The Gouge Cover Photo v2

Just ask

On a dark night in the busiest commercial traffic sea lanes in the world, our warship faced a 100,000 ton obstacle. We got around it by using the simplest solution.

Singapore Strait 1

Singapore Strait, November 2015 onboard USS Anchorage (LPD 23). It was 2:00 AM on a pitch black night, and I was on the bridge with our Bridge Team of seven officers and Sailors. The mission was to navigate our 800 foot/25,000 ton warship safely through the chaos of the Strait of Malacca and Singapore Strait, a 500 mile long funnel-shaped choke point between Indonesia and Malaysia. On average, 1000 ships transit these straits every day.

Having just exited the Strait of Malacca 25 miles west of Singapore, we headed eastbound cautiously into the densest and narrowest part of the transit. While many of the mariners here follow the international rules for ship conduct, some do not and at times it can be like Mad Max Beyond Waterdome with Aunty Entity showing up as an unlit, wicked small boat.

We were cruising at 20 knots (23 mph) but were forced to slow to ten behind a commercial tanker lumbering in the center of the traffic lane about ten miles west of Singapore. With the surface traffic steadily increasing and shallow water in close proximity, getting around this vessel was going to be tricky. Ever get stuck behind a tractor trailer at night on a busy one lane road? Same thing. You have two options: 1) stay behind the truck and add 90 min to your trip or 2) hold your breath and make a play to pass the truck, which can be sporty.

The Bridge Team opted for #2 and presented to me their plan to pass on the tanker’s right side. Overtaking a vessel at night in international waters can be done without ship-to-ship radio coordination if a “safe” distance is maintained. While there was room to get through, it would be challenging, and not knowing the ship’s intention was a problem. Was the tanker going to turn left into Singapore or come right to Batam Island, Indonesia? We assumed left, but if we were wrong and a 100,000-ton vessel turned into us as we passed, that would be classified as NOT GOOD.

The safe option was to stay slow and follow the tanker, but I didn’t want to extend our time in this high threat sector. Speed is life and would get us to less complicated waters sooner.

We were caught in analysis paralysis and each mile of indecisiveness brought us closer to Singapore where there would be even more complexity due to anchored ships and crossing traffic. We were wasting usable sea space and losing decision space rapidly. We were feeling the deep stress of hesitation.

My 16 ounce “drool cup” was overflowing when a stray neuron from my reptilian brain forced this simple question out of my mouth: “Have we talked to that ship yet and asked what they intend to do yet?” The reply: “No sir, we have not.” All ships at sea monitor a common frequency, called Channel 16, to allow for ship-to-ship coordination, so I said “Contact the tanker Captain on 16 and just ask him where they are headed.”

Two minutes later, we confirmed their destination and completed a low stress passage on their right side.

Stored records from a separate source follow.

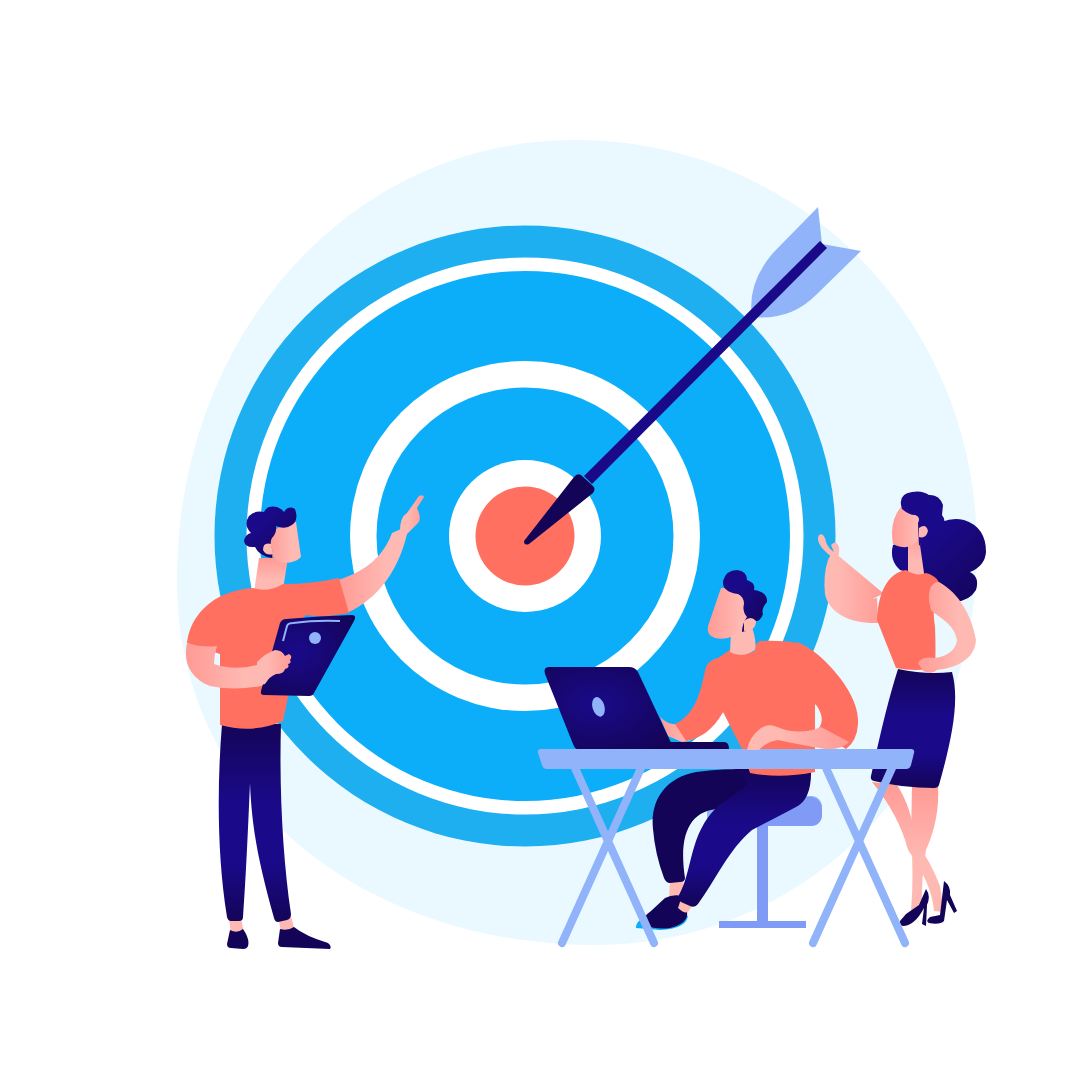
<!DOCTYPE html>
<html lang="en">
<head>
<meta charset="utf-8">
<title>Team and target</title>
<style>
:root{--paper:#fff;--sky:#e9f9ff;--rim:#1eaff0;--blue:#0caef9;--coral:#ff7061;--navy:#1a0a8a;--ink:#140458;--lilac:#91b3fa;--seat:#7f9bf6;--skin:#ffb9b3;--blush:#ff9a94}
html,body{margin:0;background:var(--paper);overflow:hidden}
svg{display:block;width:1072px;height:1072px}
.sky{fill:var(--sky)}.rim{fill:var(--rim)}.blue{fill:var(--blue)}.white{fill:var(--paper)}
.coral{fill:var(--coral)}.navy{fill:var(--navy)}.ink{fill:var(--ink)}.lilac{fill:var(--lilac)}.seat{fill:var(--seat)}
.skin{fill:var(--skin)}
.skin-fade{fill:url(#skin-fade)}.skin-down{fill:url(#skin-down)}.skin-right{fill:url(#skin-right)}
.cloth{fill:url(#cloth)}.device{fill:url(#device)}.hair{fill:url(#hair)}
.legs{stroke:var(--lilac);stroke-width:8;stroke-linecap:round}
.from{stop-color:var(--blush)}.to{stop-color:var(--skin)}
.deep{stop-color:var(--ink)}.bright{stop-color:var(--navy)}
</style>
</head>
<body>
<svg viewBox="0 0 1072 1072" role="img" aria-label="Three colleagues in front of a large target with an arrow in its centre">
<defs>
<linearGradient id="skin-fade"><stop class="to" offset=".3"/><stop class="from" offset="1"/></linearGradient>
<linearGradient id="skin-right"><stop class="from"/><stop class="to" offset=".7"/></linearGradient>
<linearGradient id="skin-down" x2="0" y2="1"><stop class="from"/><stop class="to" offset=".6"/></linearGradient>
<linearGradient id="cloth" x2="0" y2="1"><stop class="deep"/><stop class="bright" offset=".4"/><stop class="bright" offset=".7"/><stop class="deep" offset="1"/></linearGradient>
<radialGradient id="device" cx=".4" cy=".45" r=".7"><stop class="bright"/><stop class="deep" offset="1"/></radialGradient>
<linearGradient id="hair" x2="1" y2="1"><stop class="bright" offset=".3"/><stop class="deep" offset="1"/></linearGradient>
</defs>

<path class="sky" d="M575 140C800 140 977 320 977 550C977 775 805 945 595 945C370 945 177 805 177 580C177 335 350 140 575 140Z"/>

<g id="target">
<circle class="rim" cx="525" cy="536" r="310.500"/>
<circle class="white" cx="525" cy="536" r="278.500"/>
<circle class="blue" cx="525" cy="536" r="265"/>
<circle class="white" cx="525" cy="536" r="175"/>
<circle class="blue" cx="525" cy="536" r="148.500"/>
<circle class="white" cx="525" cy="536" r="76"/>
<circle class="coral" cx="525" cy="536" r="49.500"/>
</g>

<g id="arrow">
<path class="lilac" d="M818 207L822 244L861 251L816 295Q790 321 752 317Q747 283 773 253Z"/>
<path class="navy" d="M820 241L827 248L592 484L584 476Z"/>
<path class="ink" d="M524 541L574 477Q577 473 581 475L593 486Q596 489 593 493L529 544Q524 546 524 541Z"/>
</g>

<g id="presenter">
<path class="skin" d="M229 918H241L244 934H231ZM278 916H291L295 932H281Z"/>
<path class="ink" d="M230 930Q237 934 243 929Q250 939 248 946Q247 949 243 949L231 948Q227 948 227 944ZM280 929Q288 931 294 927Q305 936 328 943Q332 946 330 949L282 947Q278 947 278 943Z"/>
<path class="cloth" d="M222 724H281C279 790 283 860 291 914Q291 919 287 920L278 922Q275 922 274 918C261 870 252 835 250 783C248 830 246 875 243 917Q243 921 239 921H231Q228 921 227 917C217 855 217 785 222 724Z"/>
<path class="skin-right" d="M338 580C367 571 384 555 392 533L401 529L407 534C399 568 380 598 347 613Z"/>
<path class="skin-fade" d="M400 531Q400 517 407 513L419 496Q423 494 424 497L417 508Q422 519 418 523L406 535Z"/>
<path class="skin-down" d="M259 558L254 592Q268 598 283 589L288 558Z"/>
<path class="coral" d="M253 588Q268 593 283 584Q312 584 339 578L349 613Q324 618 305 615L283 721Q253 734 220 725V654L187 643C190 617 211 591 253 588Z"/>
<path class="skin-right" d="M187 643Q203 648 217 646Q214 655 214 664Q237 672 263 663L270 684Q238 692 210 686C190 678 183 662 187 643Z"/>
<path class="device" d="M286 619Q320 616 352 615Q357 615 354 621L314 693Q313 696 309 696L264 695Q260 695 261 691L280 623Q282 619 286 619Z"/>
<path d="M283 641L287 626Q288 623 293 623Q315 620 340 621" fill="none" stroke="#91b3fa" stroke-width="2"/>
<circle class="lilac" cx="315" cy="638" r="6"/>
<path class="skin-fade" d="M257 662Q266 653 275 650Q282 650 285 656L289 654Q293 656 290 660Q292 663 288 664Q290 668 285 669Q284 674 276 674Q270 676 265 684L257 686Z"/>
<path class="skin-right" d="M267 541Q273 525 296 522L301 557Q293 565 278 562Q270 557 267 541Z"/>
<path class="hair" d="M272 558Q259 556 255 547Q244 548 244 540Q246 534 251 533Q243 525 249 516Q255 510 264 512Q267 505 277 507Q282 509 284 512Q288 505 295 509Q300 523 288 527Q282 529 276 526Q277 533 272 538Q270 541 271 546Q273 551 272 558Z"/>
<path class="skin" d="M271 544Q263 542 263 550Q266 556 273 554Z"/>
</g>

<g id="standing-colleague">
<path class="hair" d="M930 530Q945 516 964 520Q986 527 986 552Q985 566 970 572Q980 577 976 590Q968 603 952 601Q934 597 929 578L900 570Q889 560 893 545Z"/>
<path class="skin-down" d="M908 540L908 577L925 580L920 545L923 532Z"/>
<path class="skin-right" d="M893 544Q888 514 909 500L925 512L920 537Q911 553 893 544Z"/>
<path class="navy" d="M902 509Q897 494 912 492Q922 490 929 495Q939 494 943 505L942 515Q947 521 943 529Q938 537 926 536L919 546L918 523Q921 517 915 515Q909 515 902 509Z"/>
<path class="skin" d="M919 528Q926 523 928 531Q926 539 919 537Z"/>
<path class="skin-down" d="M872 782L897 785Q912 808 915 840Q931 862 940 886L944 912L934 911Q932 884 908 850Q899 815 872 782Z"/>
<path class="skin-down" d="M912 785H938Q940 819 926 850Q921 880 922 906L911 911Q914 876 911 838Z"/>
<path class="ink" d="M906 914L919 905L926 889Q931 896 927 905L926 926L922 924L924 908Q915 925 904 926Q899 926 900 921ZM930 917L940 915L944 881Q951 886 950 895L957 911L954 913L947 900L944 921Q940 925 929 923Q925 921 930 917Z"/>
<path class="cloth" d="M898 669Q926 675 952 672C961 703 949 749 939 785Q938 788 934 788Q903 788 874 781Q870 780 871 776C879 740 888 700 898 669Z"/>
<path class="skin-fade" d="M883 593C866 606 844 601 837 582Q833 570 835 559Q827 554 822 548Q816 540 819 535Q824 532 826 542Q828 548 834 552L831 545Q836 539 839 547Q840 553 837 561C841 588 861 602 877 598L878 623C852 624 829 614 825 594Q823 575 828 560L832 552L840 557Z"/>
<path class="coral" d="M906 570Q917 577 926 573Q940 577 940 588Q931 602 935 627Q936 651 935 668Q917 672 896 668L877 620C878 594 887 573 906 570Z"/>
<path class="skin-right" d="M929 601Q928 582 939 582C959 593 972 616 976 640C975 660 955 668 937 670Q932 675 923 671L918 663Q922 656 935 658C950 656 956 648 957 640C954 623 939 618 931 610Z"/>
</g>

<g id="chair" class="seat">
<rect class="lilac" x="707" y="796" width="115" height="30" rx="11"/>
<path d="M780 797H812Q822 799 822 810V815Q821 826 810 826H738Q780 824 780 797Z"/>
<rect x="757" y="824" width="11" height="100"/><rect x="719" y="921" width="87" height="7"/>
</g>

<g id="seated-colleague">
<path class="blue" d="M636 928Q636 918 650 918L688 916Q686 929 660 930Z"/>
<path class="skin" d="M670 880L683 878L684 898L669 900ZM681 900L694 903L686 915L676 911Z"/>
<path class="ink" d="M642 924Q641 918 651 911L665 898Q673 894 682 896L678 908Q685 914 687 912Q689 923 670 928Q655 930 642 924Z"/>
<path class="ink" d="M653 829C650 802 664 778 696 772Q729 768 765 769L766 804L719 809C691 810 678 833 685 878Q685 882 680 882L670 883Q666 883 664 878Q655 854 653 829Z"/>
<path class="cloth" d="M737 768L811 769Q812 799 796 807Q783 814 752 830C729 849 715 881 698 904Q695 908 690 906L681 902Q677 900 679 895C693 870 689 834 717 807Q735 795 748 784Z"/>
<path class="skin-right" d="M660 717Q669 726 681 724L700 730Q697 741 682 742L668 736Z"/>
<path class="coral" d="M730 650Q740 658 755 651Q755 643 760 641Q782 640 797 643L814 684L815 705V772Q780 779 750 773L743 751L723 712C716 725 704 738 686 741L675 724C697 714 701 688 706 667Q709 660 718 658Z"/>
<path class="coral" d="M797 642Q818 650 840 678Q859 703 858 724Q857 741 846 749L816 731Q827 722 817 706L790 680Z"/>
<path class="skin" d="M731 632L730 652Q742 659 755 650Q757 642 752 627Z"/>
<path class="skin-right" d="M721 588L708 626Q706 635 715 638Q730 641 739 631L751 629L754 617L742 589Z"/>
<path class="hair" d="M742 632Q742 624 747 617Q742 611 744 604Q744 597 738 594Q722 592 723 581Q726 570 737 570Q747 571 747 580Q756 583 754 590Q768 592 767 602Q761 609 763 614Q760 623 752 621Q749 632 742 632Z"/>
<path class="skin" d="M744 621Q751 615 756 621Q756 631 744 631Z"/>
</g>

<g id="laptop">
<path class="ink" d="M668 742H724Q729 742 729 749H660Z"/>
<path class="device" d="M549 667H629Q635 667 638 672L674 749H577Q575 749 573 744L545 674Q543 667 549 667Z"/>
<ellipse class="lilac" cx="598.500" cy="707" rx="6" ry="10" transform="rotate(-16 598 707)"/>
</g>

<g id="table">
<path class="legs" d="M575 768L654 943M641 768L562 943M826 768L905 943M892 768L813 943"/>
<path class="lilac" d="M541 749H911Q915 749 914 753L911 765Q910 769 906 769H547Q543 769 542 765L538 753Q537 749 541 749Z"/>
<path class="skin-fade" d="M747 750Q749 737 761 728Q769 723 777 727Q799 736 821 727L849 742Q842 750 825 749Q796 744 778 740Q766 742 759 750Z"/>
</g>
</svg>
</body>
</html>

Crisis avoided. That ended up being way too easy.

Goods. For 20 hours, we safely navigated USS Anchorage through a complex surface ship problem and professionally managed the surface picture. With a sizable obstacle in our way, we found our best solution by asking a simple question. Mission accomplished.

Others. Why were we in such a rush to get around this ship? The timeline we were on was our own, so we were unnecessarily pressurizing ourselves to meet a schedule that we created. And why consider doing it without using the radio? I believe our ego kept us off the radio because we wanted to “hack it” without any additional assistance, which is just dumb and caused us to lose sight of the mission. In our debrief, we agreed that our “we got this” attitude precluded us from finding the safest solution sooner. Lesson learned.

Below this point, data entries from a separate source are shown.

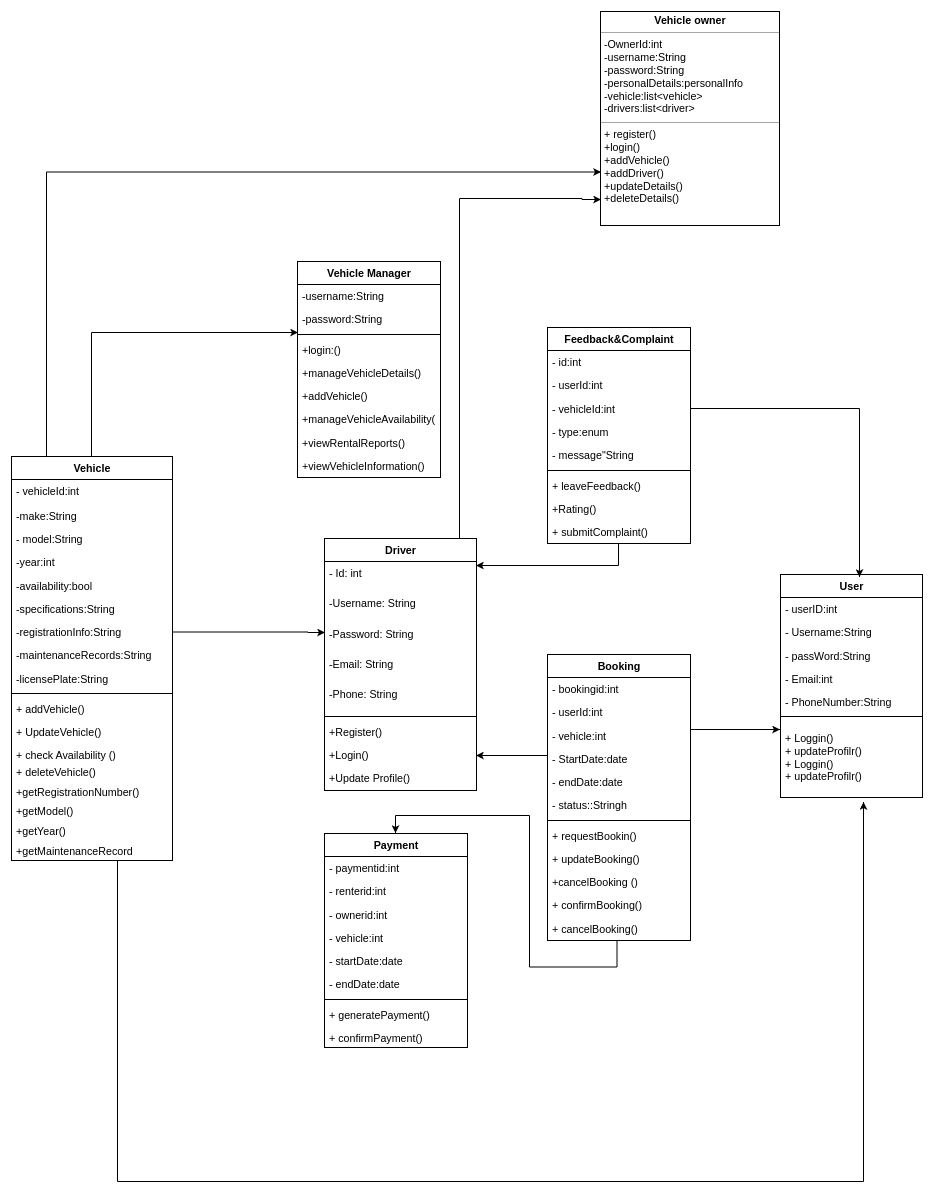
<!DOCTYPE html>
<html lang="en">
<head>
<meta charset="utf-8">
<title>Vehicle rental class diagram</title>
<style>
:root {
  --paper: #ffffff;
  --ink: #000000;
  --rule-soft: #a6a6a6;
}
* { box-sizing: border-box; margin: 0; padding: 0; }
body { width: 934px; height: 1200px; overflow: hidden; background: var(--paper); }
.diagram {
  position: relative;
  width: 934px;
  height: 1200px;
  overflow: hidden;
  color: var(--ink);
  font: 10.7px "Liberation Sans", Arial, sans-serif;
}
.links { position: absolute; left: 0; top: 0; }
.links path { fill: none; stroke: var(--ink); stroke-width: 1; }
.links marker path { fill: var(--ink); stroke: none; }

.class {
  --row: 23.25px;
  --gap: 0px;
  --title: 23px;
  --rule: var(--ink);
  position: absolute;
  display: grid;
  grid-template-rows: var(--title) var(--attributes) 1fr;
  border: 1px solid var(--ink);
  background: var(--paper);
}
.class h2 {
  display: flex;
  align-items: center;
  justify-content: center;
  border-bottom: 1px solid var(--rule);
  font-size: 10.7px;
  font-weight: bold;
}
.class ul {
  display: flex;
  flex-direction: column;
  padding-left: 4px;
  list-style: none;
  white-space: nowrap;
}
.class li { flex: none; height: var(--row); line-height: var(--row); }
.attributes { gap: var(--gap); border-bottom: 1px solid var(--rule); }
.operations { padding-top: 3.5px; }

.owner { left: 600px; top: 11px; width: 180px; height: 215px; --title: 21px; --attributes: 90px; --row: 12.9px; --rule: var(--rule-soft); }
.owner h2 { padding-bottom: 4px; }
.owner ul { padding: 5px 0 0 3px; }
.manager { left: 297px; top: 261px; width: 144px; height: 217px; --attributes: 50px; }
.vehicle { left: 11px; top: 456px; width: 162px; height: 405px; --attributes: 214px; }
.vehicle .attributes li:first-child { margin-bottom: 1.5px; }
.vehicle .tight { --row: 19.6px; }
.vehicle .tight-first { margin-top: -4px; }
.driver { left: 324px; top: 538px; width: 153px; height: 253px; --attributes: 155px; --gap: 7.1px; }
.feedback { left: 547px; top: 327px; width: 144px; height: 217px; --attributes: 120px; }
.booking { left: 547px; top: 654px; width: 144px; height: 287px; --attributes: 143px; }
.payment { left: 324px; top: 833px; width: 144px; height: 215px; --attributes: 143px; }
.user { left: 780px; top: 574px; width: 143px; height: 224px; --attributes: 119px; }
.user .operations { --row: 12.8px; padding-top: 15px; }
</style>
</head>
<body>
<main class="diagram">

  <section class="class owner">
    <h2>Vehicle owner</h2>
    <ul class="attributes">
      <li>-OwnerId:int</li>
      <li>-username:String</li>
      <li>-password:String</li>
      <li>-personalDetails:personalInfo</li>
      <li>-vehicle:list&lt;vehicle&gt;</li>
      <li>-drivers:list&lt;driver&gt;</li>
    </ul>
    <ul class="operations">
      <li>+ register()</li>
      <li>+login()</li>
      <li>+addVehicle()</li>
      <li>+addDriver()</li>
      <li>+updateDetails()</li>
      <li>+deleteDetails()</li>
    </ul>
  </section>

  <section class="class manager">
    <h2>Vehicle Manager</h2>
    <ul class="attributes">
      <li>-username:String</li>
      <li>-password:String</li>
    </ul>
    <ul class="operations">
      <li>+login:()</li>
      <li>+manageVehicleDetails()</li>
      <li>+addVehicle()</li>
      <li>+manageVehicleAvailability(</li>
      <li>+viewRentalReports()</li>
      <li>+viewVehicleInformation()</li>
    </ul>
  </section>

  <section class="class feedback">
    <h2>Feedback&amp;Complaint</h2>
    <ul class="attributes">
      <li>- id:int</li>
      <li>- userId:int</li>
      <li>- vehicleId:int</li>
      <li>- type:enum</li>
      <li>- message"String</li>
    </ul>
    <ul class="operations">
      <li>+ leaveFeedback()</li>
      <li>+Rating()</li>
      <li>+ submitComplaint()</li>
    </ul>
  </section>

  <section class="class vehicle">
    <h2>Vehicle</h2>
    <ul class="attributes">
      <li>- vehicleId:int</li>
      <li>-make:String</li>
      <li>- model:String</li>
      <li>-year:int</li>
      <li>-availability:bool</li>
      <li>-specifications:String</li>
      <li>-registrationInfo:String</li>
      <li>-maintenanceRecords:String</li>
      <li>-licensePlate:String</li>
    </ul>
    <ul class="operations">
      <li>+ addVehicle()</li>
      <li>+ UpdateVehicle()</li>
      <li>+ check Availability ()</li>
      <li class="tight tight-first">+ deleteVehicle()</li>
      <li class="tight">+getRegistrationNumber()</li>
      <li class="tight">+getModel()</li>
      <li class="tight">+getYear()</li>
      <li class="tight">+getMaintenanceRecord</li>
    </ul>
  </section>

  <section class="class driver">
    <h2>Driver</h2>
    <ul class="attributes">
      <li>- Id: int</li>
      <li>-Username: String</li>
      <li>-Password: String</li>
      <li>-Email: String</li>
      <li>-Phone: String</li>
    </ul>
    <ul class="operations">
      <li>+Register()</li>
      <li>+Login()</li>
      <li>+Update Profile()</li>
    </ul>
  </section>

  <section class="class user">
    <h2>User</h2>
    <ul class="attributes">
      <li>- userID:int</li>
      <li>- Username:String</li>
      <li>- passWord:String</li>
      <li>- Email:int</li>
      <li>- PhoneNumber:String</li>
    </ul>
    <ul class="operations">
      <li>+ Loggin()</li>
      <li>+ updateProfilr()</li>
      <li>+ Loggin()</li>
      <li>+ updateProfilr()</li>
    </ul>
  </section>

  <section class="class booking">
    <h2>Booking</h2>
    <ul class="attributes">
      <li>- bookingid:int</li>
      <li>- userId:int</li>
      <li>- vehicle:int</li>
      <li>- StartDate:date</li>
      <li>- endDate:date</li>
      <li>- status::Stringh</li>
    </ul>
    <ul class="operations">
      <li>+ requestBookin()</li>
      <li>+ updateBooking()</li>
      <li>+cancelBooking ()</li>
      <li>+ confirmBooking()</li>
      <li>+ cancelBooking()</li>
    </ul>
  </section>

  <section class="class payment">
    <h2>Payment</h2>
    <ul class="attributes">
      <li>- paymentid:int</li>
      <li>- renterid:int</li>
      <li>- ownerid:int</li>
      <li>- vehicle:int</li>
      <li>- startDate:date</li>
      <li>- endDate:date</li>
    </ul>
    <ul class="operations">
      <li>+ generatePayment()</li>
      <li>+ confirmPayment()</li>
    </ul>
  </section>

  <svg class="links" width="934" height="1200" viewBox="0 0 934 1200" aria-hidden="true">
    <defs>
      <marker id="arrow" markerUnits="userSpaceOnUse" markerWidth="8" markerHeight="8" refX="8" refY="4" orient="auto">
        <path d="M0 0L8 4L0 8L2 4Z"/>
      </marker>
    </defs>
    <g marker-end="url(#arrow)">
      <path id="vehicle-to-owner" marker-end="url(#arrow)" d="M46.5 456V172H601"/>
      <path id="vehicle-to-manager" marker-end="url(#arrow)" d="M91.5 456V332.5H298"/>
      <path id="vehicle-to-driver" marker-end="url(#arrow)" d="M173 632H308V632.5H325"/>
      <path id="vehicle-to-user" marker-end="url(#arrow)" d="M117.5 861V1181.5H863.5V802"/>
      <path id="driver-to-owner" marker-end="url(#arrow)" d="M459.5 538V198.5H582V199.5H601"/>
      <path id="feedback-to-user" marker-end="url(#arrow)" d="M691 408.5H859.5V577"/>
      <path id="feedback-to-driver" marker-end="url(#arrow)" d="M618.5 544V565.5H476"/>
      <path id="booking-to-user" marker-end="url(#arrow)" d="M691 729.5H780"/>
      <path id="booking-to-driver" marker-end="url(#arrow)" d="M547 755.5H476"/>
      <path id="booking-to-payment" marker-end="url(#arrow)" d="M617 941V967H529.5V815.5H395.5V833"/>
    </g>
  </svg>

</main>
</body>
</html>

Just ask the question. In removing obstacles during high stress events, turn assumptions into facts by having the courage to ask simple, logical questions.

Focus on the mission, not your ego. Don’t let your ego cause your mission to run aground or have a fatal collision. Step back, eat your ego, remind yourself of what the team is trying to accomplish.

(And for fans of Mad Max Beyond Thunderdome) Find the whistle. Mad Max did his research before entering Thunderdome and used the shrill whistle (it’s actually a bos’n pipe) to confuse and defeat Master Blaster, proving that simple solutions can exist even after nuclear armageddon.